Doing something in response to anger matters, but so does honoring our feelings in response to shame. Shame and grief are a part of how many of us feel about racism. It can be debilitating. And, it is not only 2s, 3s and 4s who feel it. These numbers may be more in touch with it, but shame and grief, empathy and care are important to the work. We wrestle with how to express our emotions, but regardless of the external emotions, what have you learned about the feelings that underlie those emotions? Are you able to stay in touch with them? Sit with them? Feel them deeply? We do not need to let feelings of shame drive us, but we must notice it, allow it, and learn to let it go as we respond and engage the work.
And, our responses and how we feel about them must be informed by how we understand and reflect critically on these matters. What we think about them? And, fear can be a common response when we just don’t know enough to be competent and courageous. The 5s, 6s, and 7s may be more in touch with a desire to understand before they respond or to think through and talk through what is happening around us. That is absolutely helpful; but it is also helpful to see if the thinking-through is paralyzing. Does is get in the way of your response? These head numbers can share how thinking shapes the work of antiracism, as well as how fear can paralyze the work.
Our dominant Enneagram center (and number) shapes the emotions, thoughts, and sensations that Magee is asking us to consider. Can you recognize this? We all have emotions related to racism, but the heart types respond from feelings first. Likewise, we all have thoughts, but the head types are thinking dominant in their response. And, the body types sense racism and a response in their gut faster than the rest of us. Do these hold true for you? Can this be a season for reflecting on how God is at work through these parts of who you are?

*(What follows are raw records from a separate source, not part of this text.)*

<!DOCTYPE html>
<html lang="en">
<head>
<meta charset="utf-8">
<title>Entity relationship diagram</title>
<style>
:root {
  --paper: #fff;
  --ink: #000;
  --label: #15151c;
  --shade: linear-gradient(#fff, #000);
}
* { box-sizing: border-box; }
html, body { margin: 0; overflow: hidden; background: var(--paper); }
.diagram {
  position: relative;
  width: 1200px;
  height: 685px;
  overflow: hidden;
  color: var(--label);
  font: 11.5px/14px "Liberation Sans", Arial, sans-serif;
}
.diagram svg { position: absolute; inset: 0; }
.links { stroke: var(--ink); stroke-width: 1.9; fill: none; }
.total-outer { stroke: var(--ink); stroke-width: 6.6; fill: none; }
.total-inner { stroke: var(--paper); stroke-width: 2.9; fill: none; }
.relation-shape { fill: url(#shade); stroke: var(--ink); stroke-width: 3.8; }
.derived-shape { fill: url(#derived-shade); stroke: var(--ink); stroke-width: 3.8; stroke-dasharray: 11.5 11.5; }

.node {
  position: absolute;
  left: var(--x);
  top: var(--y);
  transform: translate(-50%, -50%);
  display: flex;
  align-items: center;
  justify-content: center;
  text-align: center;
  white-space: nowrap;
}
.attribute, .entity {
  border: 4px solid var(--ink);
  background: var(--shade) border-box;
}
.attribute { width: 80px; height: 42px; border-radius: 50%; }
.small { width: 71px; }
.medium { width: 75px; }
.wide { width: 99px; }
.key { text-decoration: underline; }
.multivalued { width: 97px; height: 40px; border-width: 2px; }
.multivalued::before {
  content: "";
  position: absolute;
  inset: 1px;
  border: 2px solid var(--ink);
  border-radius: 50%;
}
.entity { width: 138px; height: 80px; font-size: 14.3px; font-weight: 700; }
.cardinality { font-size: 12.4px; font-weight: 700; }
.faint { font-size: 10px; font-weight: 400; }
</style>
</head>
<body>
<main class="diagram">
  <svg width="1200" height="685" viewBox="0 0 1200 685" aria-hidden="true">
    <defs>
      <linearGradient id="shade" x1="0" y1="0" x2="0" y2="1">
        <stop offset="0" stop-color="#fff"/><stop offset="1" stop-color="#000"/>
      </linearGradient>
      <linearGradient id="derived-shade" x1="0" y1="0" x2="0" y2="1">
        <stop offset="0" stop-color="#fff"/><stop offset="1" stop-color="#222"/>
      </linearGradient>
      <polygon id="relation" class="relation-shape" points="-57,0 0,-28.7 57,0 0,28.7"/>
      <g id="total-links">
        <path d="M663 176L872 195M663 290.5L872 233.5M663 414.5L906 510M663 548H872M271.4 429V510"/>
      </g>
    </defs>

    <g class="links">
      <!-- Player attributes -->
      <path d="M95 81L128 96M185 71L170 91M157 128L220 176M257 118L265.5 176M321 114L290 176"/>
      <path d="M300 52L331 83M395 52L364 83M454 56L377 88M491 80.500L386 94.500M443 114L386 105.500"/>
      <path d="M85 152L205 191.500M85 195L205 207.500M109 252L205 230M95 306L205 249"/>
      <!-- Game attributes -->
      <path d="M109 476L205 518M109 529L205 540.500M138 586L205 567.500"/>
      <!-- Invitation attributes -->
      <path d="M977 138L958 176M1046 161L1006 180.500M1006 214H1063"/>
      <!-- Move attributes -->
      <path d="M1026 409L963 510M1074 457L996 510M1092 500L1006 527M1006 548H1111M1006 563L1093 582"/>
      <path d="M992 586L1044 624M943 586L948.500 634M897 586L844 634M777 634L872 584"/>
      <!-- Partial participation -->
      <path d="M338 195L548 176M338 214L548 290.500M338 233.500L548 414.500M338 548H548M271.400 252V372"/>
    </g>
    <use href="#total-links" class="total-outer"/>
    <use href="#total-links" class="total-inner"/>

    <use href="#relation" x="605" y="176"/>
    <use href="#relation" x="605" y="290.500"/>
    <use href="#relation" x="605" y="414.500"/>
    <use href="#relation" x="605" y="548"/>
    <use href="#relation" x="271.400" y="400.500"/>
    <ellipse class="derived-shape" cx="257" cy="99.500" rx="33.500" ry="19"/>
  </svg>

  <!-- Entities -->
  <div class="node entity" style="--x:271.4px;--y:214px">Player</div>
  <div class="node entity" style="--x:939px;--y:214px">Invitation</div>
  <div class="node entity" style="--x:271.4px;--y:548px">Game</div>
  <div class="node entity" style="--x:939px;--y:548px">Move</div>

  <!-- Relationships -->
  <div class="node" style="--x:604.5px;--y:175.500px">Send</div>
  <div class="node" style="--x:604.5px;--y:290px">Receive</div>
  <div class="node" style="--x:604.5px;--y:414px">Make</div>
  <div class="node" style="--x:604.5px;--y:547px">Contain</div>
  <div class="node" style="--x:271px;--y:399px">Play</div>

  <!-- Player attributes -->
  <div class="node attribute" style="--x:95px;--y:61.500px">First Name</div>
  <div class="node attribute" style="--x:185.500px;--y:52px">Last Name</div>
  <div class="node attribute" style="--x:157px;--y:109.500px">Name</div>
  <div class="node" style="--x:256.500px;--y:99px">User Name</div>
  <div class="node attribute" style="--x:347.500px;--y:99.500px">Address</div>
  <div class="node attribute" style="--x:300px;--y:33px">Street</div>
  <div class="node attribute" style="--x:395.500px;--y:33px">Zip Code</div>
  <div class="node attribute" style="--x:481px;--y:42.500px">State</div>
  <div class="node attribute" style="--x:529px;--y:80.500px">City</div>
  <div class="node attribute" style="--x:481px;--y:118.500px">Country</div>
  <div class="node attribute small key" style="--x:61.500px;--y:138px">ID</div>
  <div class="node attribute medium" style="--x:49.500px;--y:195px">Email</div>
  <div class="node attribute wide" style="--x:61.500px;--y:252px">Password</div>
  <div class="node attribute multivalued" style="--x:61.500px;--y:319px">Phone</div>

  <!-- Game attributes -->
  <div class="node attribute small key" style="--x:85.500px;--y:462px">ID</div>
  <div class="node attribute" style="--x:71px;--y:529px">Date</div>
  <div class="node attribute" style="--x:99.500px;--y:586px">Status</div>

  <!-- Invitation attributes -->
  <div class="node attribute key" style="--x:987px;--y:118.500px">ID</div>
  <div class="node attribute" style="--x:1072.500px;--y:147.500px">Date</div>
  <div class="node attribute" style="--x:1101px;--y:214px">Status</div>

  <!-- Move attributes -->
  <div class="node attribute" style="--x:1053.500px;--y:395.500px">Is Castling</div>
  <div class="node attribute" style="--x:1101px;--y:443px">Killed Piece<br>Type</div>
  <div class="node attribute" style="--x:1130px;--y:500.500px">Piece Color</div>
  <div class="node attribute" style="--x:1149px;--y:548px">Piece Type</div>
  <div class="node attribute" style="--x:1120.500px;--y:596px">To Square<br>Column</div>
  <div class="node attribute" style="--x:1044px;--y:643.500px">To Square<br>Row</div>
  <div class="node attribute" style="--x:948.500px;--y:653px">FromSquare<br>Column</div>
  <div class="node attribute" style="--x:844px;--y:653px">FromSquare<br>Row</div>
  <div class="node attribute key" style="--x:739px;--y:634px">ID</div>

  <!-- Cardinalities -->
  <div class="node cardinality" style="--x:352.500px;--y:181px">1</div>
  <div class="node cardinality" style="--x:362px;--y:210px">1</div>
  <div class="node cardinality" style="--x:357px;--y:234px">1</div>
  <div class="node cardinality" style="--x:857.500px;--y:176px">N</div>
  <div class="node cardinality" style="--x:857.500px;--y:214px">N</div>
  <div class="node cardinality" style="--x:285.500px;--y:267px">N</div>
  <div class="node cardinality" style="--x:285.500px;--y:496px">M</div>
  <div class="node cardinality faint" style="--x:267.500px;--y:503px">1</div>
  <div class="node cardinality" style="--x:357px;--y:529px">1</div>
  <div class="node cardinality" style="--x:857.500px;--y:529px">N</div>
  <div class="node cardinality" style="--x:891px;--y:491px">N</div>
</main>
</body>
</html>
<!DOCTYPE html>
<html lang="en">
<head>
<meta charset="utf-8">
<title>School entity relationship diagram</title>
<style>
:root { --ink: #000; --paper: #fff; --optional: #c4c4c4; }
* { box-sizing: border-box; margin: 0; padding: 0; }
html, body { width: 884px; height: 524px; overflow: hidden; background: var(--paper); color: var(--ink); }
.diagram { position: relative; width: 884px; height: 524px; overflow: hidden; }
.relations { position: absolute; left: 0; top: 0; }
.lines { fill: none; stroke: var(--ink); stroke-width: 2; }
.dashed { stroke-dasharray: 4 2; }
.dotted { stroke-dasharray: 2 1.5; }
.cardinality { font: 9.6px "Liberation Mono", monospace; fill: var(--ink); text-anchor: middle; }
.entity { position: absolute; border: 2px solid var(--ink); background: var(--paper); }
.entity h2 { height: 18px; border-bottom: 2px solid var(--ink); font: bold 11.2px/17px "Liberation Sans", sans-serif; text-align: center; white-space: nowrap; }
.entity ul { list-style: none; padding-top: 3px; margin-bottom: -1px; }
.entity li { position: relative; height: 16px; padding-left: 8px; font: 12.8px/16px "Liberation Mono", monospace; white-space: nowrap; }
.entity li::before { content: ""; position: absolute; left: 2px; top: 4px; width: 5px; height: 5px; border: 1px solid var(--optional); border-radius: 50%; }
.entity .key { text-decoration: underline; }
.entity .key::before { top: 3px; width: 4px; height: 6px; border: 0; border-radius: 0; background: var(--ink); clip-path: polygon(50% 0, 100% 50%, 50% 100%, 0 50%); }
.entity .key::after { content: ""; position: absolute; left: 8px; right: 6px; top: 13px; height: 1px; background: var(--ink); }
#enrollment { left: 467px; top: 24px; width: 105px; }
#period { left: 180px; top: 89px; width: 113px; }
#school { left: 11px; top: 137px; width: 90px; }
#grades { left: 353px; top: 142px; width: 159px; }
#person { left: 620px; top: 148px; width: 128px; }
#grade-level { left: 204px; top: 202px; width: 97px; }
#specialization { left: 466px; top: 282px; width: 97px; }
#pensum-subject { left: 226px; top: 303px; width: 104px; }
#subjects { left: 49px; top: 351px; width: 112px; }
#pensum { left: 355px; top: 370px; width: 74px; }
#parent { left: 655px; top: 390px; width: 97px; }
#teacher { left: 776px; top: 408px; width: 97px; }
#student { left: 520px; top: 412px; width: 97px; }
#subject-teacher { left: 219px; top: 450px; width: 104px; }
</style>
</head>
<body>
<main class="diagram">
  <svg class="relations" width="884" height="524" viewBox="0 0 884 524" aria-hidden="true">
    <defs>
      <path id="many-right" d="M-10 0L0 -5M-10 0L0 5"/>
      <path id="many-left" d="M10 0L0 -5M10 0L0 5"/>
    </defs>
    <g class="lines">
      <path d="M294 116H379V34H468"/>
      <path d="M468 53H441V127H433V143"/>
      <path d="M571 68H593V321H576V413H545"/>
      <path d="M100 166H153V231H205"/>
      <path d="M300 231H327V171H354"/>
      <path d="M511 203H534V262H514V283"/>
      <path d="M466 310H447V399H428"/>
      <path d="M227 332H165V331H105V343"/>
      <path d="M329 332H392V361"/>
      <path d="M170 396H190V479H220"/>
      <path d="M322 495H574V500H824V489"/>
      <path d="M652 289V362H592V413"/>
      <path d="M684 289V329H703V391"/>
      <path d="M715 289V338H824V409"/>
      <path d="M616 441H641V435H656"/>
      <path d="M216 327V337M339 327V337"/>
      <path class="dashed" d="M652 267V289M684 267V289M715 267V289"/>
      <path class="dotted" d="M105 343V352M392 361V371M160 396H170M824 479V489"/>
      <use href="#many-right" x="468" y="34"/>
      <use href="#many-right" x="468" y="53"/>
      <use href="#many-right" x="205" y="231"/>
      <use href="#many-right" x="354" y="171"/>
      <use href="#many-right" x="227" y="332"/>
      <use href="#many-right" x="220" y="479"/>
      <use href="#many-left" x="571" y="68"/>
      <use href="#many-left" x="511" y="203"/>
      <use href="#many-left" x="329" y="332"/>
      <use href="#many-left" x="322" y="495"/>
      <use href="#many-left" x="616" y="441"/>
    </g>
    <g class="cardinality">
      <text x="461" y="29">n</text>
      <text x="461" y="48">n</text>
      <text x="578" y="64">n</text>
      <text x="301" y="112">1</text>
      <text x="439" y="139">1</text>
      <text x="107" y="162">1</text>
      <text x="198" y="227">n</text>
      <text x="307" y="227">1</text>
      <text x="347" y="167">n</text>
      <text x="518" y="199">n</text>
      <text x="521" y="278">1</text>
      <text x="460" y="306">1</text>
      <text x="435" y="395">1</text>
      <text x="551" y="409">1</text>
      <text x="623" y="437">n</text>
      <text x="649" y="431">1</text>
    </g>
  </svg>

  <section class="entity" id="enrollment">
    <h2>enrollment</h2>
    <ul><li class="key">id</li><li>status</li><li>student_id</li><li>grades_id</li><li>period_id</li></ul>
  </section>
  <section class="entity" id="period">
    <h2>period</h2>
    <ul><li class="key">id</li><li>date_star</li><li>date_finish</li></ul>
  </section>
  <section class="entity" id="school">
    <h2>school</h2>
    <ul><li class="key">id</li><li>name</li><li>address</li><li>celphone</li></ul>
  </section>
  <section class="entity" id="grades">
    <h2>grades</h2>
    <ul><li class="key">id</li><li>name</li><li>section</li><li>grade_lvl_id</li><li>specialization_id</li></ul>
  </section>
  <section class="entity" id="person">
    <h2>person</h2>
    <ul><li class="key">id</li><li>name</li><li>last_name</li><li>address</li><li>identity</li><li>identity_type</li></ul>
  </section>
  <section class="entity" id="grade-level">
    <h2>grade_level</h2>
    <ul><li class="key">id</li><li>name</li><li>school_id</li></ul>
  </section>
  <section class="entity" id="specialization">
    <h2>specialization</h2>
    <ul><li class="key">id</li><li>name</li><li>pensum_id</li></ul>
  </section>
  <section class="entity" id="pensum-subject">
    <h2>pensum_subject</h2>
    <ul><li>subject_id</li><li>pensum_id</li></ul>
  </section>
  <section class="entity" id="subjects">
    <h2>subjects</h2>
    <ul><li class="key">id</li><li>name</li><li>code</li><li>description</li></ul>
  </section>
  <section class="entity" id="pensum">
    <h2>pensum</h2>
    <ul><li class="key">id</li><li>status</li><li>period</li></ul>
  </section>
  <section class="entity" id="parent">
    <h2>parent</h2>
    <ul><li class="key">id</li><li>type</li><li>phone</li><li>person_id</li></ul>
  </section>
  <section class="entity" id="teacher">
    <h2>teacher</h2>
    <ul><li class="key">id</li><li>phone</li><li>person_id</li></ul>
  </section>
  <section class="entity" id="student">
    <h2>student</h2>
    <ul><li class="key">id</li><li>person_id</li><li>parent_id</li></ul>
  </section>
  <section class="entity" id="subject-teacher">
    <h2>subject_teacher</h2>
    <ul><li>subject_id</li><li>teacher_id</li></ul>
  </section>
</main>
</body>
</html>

And, can this awareness create an opening for God to do a new thing in your response to the racial structures that shape and surround us?
“As we do the outward-facing work of racial justice, we must do the inner work of healing from our own experiences with racism and developing the mental and emotional capacity to handle daily challenges.” – Magee